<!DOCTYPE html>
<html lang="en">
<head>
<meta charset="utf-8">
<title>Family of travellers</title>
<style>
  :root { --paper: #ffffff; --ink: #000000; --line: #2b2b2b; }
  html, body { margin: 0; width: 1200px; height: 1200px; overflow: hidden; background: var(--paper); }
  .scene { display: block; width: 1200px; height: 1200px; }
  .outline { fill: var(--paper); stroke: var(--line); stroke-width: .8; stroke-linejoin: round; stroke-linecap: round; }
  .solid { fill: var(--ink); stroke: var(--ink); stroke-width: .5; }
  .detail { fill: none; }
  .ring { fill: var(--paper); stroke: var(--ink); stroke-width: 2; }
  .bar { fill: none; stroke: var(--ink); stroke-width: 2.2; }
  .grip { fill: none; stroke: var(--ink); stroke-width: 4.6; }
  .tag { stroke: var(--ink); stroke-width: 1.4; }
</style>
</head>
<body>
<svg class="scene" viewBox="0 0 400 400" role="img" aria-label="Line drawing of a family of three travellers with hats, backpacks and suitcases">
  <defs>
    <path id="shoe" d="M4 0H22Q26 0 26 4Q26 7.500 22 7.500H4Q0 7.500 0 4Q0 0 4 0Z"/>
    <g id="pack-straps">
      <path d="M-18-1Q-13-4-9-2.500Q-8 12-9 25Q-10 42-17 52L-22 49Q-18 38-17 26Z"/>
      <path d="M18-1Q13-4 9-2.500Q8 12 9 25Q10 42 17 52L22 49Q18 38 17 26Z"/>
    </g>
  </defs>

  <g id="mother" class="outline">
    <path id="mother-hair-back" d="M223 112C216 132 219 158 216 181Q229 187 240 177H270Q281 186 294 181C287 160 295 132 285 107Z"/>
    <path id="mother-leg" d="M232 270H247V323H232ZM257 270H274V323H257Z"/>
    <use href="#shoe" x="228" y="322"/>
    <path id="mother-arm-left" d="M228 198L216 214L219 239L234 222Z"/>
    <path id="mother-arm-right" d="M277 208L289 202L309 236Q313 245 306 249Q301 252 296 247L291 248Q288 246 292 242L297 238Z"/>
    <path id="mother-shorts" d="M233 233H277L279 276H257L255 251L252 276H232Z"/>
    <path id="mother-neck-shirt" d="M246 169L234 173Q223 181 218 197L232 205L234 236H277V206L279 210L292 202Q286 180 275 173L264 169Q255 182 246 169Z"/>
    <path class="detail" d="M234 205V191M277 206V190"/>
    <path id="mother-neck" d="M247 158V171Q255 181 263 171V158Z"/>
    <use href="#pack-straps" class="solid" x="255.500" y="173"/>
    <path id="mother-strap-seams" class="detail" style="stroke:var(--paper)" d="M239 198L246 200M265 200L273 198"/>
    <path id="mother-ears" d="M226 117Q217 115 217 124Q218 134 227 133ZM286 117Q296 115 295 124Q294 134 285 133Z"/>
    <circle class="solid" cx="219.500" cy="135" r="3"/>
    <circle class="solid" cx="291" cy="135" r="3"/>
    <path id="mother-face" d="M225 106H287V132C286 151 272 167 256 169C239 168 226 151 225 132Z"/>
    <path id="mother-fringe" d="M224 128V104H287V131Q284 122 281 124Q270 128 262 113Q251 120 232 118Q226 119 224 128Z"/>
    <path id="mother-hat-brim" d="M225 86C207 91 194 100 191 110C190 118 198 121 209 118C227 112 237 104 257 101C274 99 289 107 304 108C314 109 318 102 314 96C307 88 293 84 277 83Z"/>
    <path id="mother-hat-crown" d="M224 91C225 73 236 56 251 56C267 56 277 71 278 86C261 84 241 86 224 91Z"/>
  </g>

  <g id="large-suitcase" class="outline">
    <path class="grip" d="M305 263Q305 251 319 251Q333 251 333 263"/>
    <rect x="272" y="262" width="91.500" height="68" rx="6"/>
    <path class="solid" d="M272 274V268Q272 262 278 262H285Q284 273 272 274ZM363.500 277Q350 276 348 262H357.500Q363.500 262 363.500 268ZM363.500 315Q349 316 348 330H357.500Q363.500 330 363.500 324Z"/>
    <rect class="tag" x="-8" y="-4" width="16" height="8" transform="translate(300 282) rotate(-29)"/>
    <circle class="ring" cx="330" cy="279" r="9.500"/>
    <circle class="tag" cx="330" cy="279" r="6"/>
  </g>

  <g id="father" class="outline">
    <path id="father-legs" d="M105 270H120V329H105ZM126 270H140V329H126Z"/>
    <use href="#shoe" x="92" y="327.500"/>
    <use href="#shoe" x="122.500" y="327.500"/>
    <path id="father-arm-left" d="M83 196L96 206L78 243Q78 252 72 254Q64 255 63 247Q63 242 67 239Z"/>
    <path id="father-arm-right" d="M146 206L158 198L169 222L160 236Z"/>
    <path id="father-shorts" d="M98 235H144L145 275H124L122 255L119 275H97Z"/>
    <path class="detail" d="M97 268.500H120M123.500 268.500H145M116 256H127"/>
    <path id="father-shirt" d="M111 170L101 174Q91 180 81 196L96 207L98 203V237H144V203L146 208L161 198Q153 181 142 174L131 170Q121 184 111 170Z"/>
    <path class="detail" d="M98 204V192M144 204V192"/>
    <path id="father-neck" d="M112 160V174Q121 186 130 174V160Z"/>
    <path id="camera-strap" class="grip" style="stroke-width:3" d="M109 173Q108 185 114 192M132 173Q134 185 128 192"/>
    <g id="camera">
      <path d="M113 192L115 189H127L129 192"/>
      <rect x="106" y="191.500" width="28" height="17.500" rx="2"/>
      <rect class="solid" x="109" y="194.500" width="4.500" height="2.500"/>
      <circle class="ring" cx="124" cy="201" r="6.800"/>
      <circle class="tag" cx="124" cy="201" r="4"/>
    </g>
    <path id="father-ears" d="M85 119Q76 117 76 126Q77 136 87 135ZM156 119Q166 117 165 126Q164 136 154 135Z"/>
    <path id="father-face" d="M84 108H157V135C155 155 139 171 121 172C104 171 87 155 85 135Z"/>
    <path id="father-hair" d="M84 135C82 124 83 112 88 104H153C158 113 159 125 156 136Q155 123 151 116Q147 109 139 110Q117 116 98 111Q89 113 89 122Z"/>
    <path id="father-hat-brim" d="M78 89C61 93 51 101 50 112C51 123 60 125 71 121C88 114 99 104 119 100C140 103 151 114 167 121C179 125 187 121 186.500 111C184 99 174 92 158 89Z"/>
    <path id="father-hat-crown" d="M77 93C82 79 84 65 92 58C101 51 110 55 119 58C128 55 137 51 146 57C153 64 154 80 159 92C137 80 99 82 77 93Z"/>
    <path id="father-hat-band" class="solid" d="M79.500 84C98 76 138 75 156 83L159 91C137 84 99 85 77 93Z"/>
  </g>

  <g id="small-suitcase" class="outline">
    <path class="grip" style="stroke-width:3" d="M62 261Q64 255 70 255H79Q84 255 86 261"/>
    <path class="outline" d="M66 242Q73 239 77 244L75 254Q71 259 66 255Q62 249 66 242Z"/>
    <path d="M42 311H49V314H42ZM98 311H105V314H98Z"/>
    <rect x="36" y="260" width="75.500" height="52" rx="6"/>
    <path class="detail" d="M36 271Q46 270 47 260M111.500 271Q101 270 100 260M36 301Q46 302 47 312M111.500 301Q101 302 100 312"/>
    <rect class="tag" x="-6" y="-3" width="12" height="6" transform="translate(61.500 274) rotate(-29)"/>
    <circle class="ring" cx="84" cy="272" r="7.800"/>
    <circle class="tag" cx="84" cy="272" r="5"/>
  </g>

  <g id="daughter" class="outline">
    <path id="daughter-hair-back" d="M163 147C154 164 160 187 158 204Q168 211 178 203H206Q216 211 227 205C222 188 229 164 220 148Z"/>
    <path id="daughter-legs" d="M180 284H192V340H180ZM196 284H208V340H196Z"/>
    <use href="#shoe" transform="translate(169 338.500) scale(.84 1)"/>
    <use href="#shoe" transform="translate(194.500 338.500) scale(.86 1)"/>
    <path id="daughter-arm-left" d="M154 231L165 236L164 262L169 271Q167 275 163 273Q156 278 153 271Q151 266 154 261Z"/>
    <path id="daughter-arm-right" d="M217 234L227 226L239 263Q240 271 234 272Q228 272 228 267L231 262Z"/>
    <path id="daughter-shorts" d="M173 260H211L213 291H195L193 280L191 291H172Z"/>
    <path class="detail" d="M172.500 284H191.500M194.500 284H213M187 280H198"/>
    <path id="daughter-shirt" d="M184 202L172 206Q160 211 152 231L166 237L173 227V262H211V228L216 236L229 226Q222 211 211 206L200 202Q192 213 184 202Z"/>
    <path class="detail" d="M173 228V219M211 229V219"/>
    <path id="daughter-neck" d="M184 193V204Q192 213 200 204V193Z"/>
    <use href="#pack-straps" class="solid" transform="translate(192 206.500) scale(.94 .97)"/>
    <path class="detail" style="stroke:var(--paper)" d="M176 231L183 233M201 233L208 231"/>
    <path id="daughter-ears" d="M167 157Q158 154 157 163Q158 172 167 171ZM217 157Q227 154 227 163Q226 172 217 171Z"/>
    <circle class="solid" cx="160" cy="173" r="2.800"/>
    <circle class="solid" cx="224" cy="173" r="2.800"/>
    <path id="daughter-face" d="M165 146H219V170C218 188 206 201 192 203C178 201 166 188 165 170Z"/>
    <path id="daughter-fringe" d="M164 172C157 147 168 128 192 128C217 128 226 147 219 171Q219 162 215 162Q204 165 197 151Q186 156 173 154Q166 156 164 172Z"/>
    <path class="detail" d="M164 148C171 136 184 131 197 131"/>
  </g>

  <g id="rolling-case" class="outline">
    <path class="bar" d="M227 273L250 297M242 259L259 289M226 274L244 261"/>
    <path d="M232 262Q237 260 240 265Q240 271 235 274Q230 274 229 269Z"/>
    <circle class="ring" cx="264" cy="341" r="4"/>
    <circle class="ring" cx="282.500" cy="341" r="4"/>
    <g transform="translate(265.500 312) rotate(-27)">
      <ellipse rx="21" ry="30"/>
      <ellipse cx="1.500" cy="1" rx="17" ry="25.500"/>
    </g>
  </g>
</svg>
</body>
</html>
-.-.-
Instructions for the task: In the data above, find the line that contains "block; width: 1200px;" and the line that contains "112C216 132 219". Repeat exactly those lines and every line between them, and only those.

Task answer:
  .scene { display: block; width: 1200px; height: 1200px; }
  .outline { fill: var(--paper); stroke: var(--line); stroke-width: .8; stroke-linejoin: round; stroke-linecap: round; }
  .solid { fill: var(--ink); stroke: var(--ink); stroke-width: .5; }
  .detail { fill: none; }
  .ring { fill: var(--paper); stroke: var(--ink); stroke-width: 2; }
  .bar { fill: none; stroke: var(--ink); stroke-width: 2.2; }
  .grip { fill: none; stroke: var(--ink); stroke-width: 4.6; }
  .tag { stroke: var(--ink); stroke-width: 1.4; }
</style>
</head>
<body>
<svg class="scene" viewBox="0 0 400 400" role="img" aria-label="Line drawing of a family of three travellers with hats, backpacks and suitcases">
  <defs>
    <path id="shoe" d="M4 0H22Q26 0 26 4Q26 7.500 22 7.500H4Q0 7.500 0 4Q0 0 4 0Z"/>
    <g id="pack-straps">
      <path d="M-18-1Q-13-4-9-2.500Q-8 12-9 25Q-10 42-17 52L-22 49Q-18 38-17 26Z"/>
      <path d="M18-1Q13-4 9-2.500Q8 12 9 25Q10 42 17 52L22 49Q18 38 17 26Z"/>
    </g>
  </defs>

  <g id="mother" class="outline">
    <path id="mother-hair-back" d="M223 112C216 132 219 158 216 181Q229 187 240 177H270Q281 186 294 181C287 160 295 132 285 107Z"/>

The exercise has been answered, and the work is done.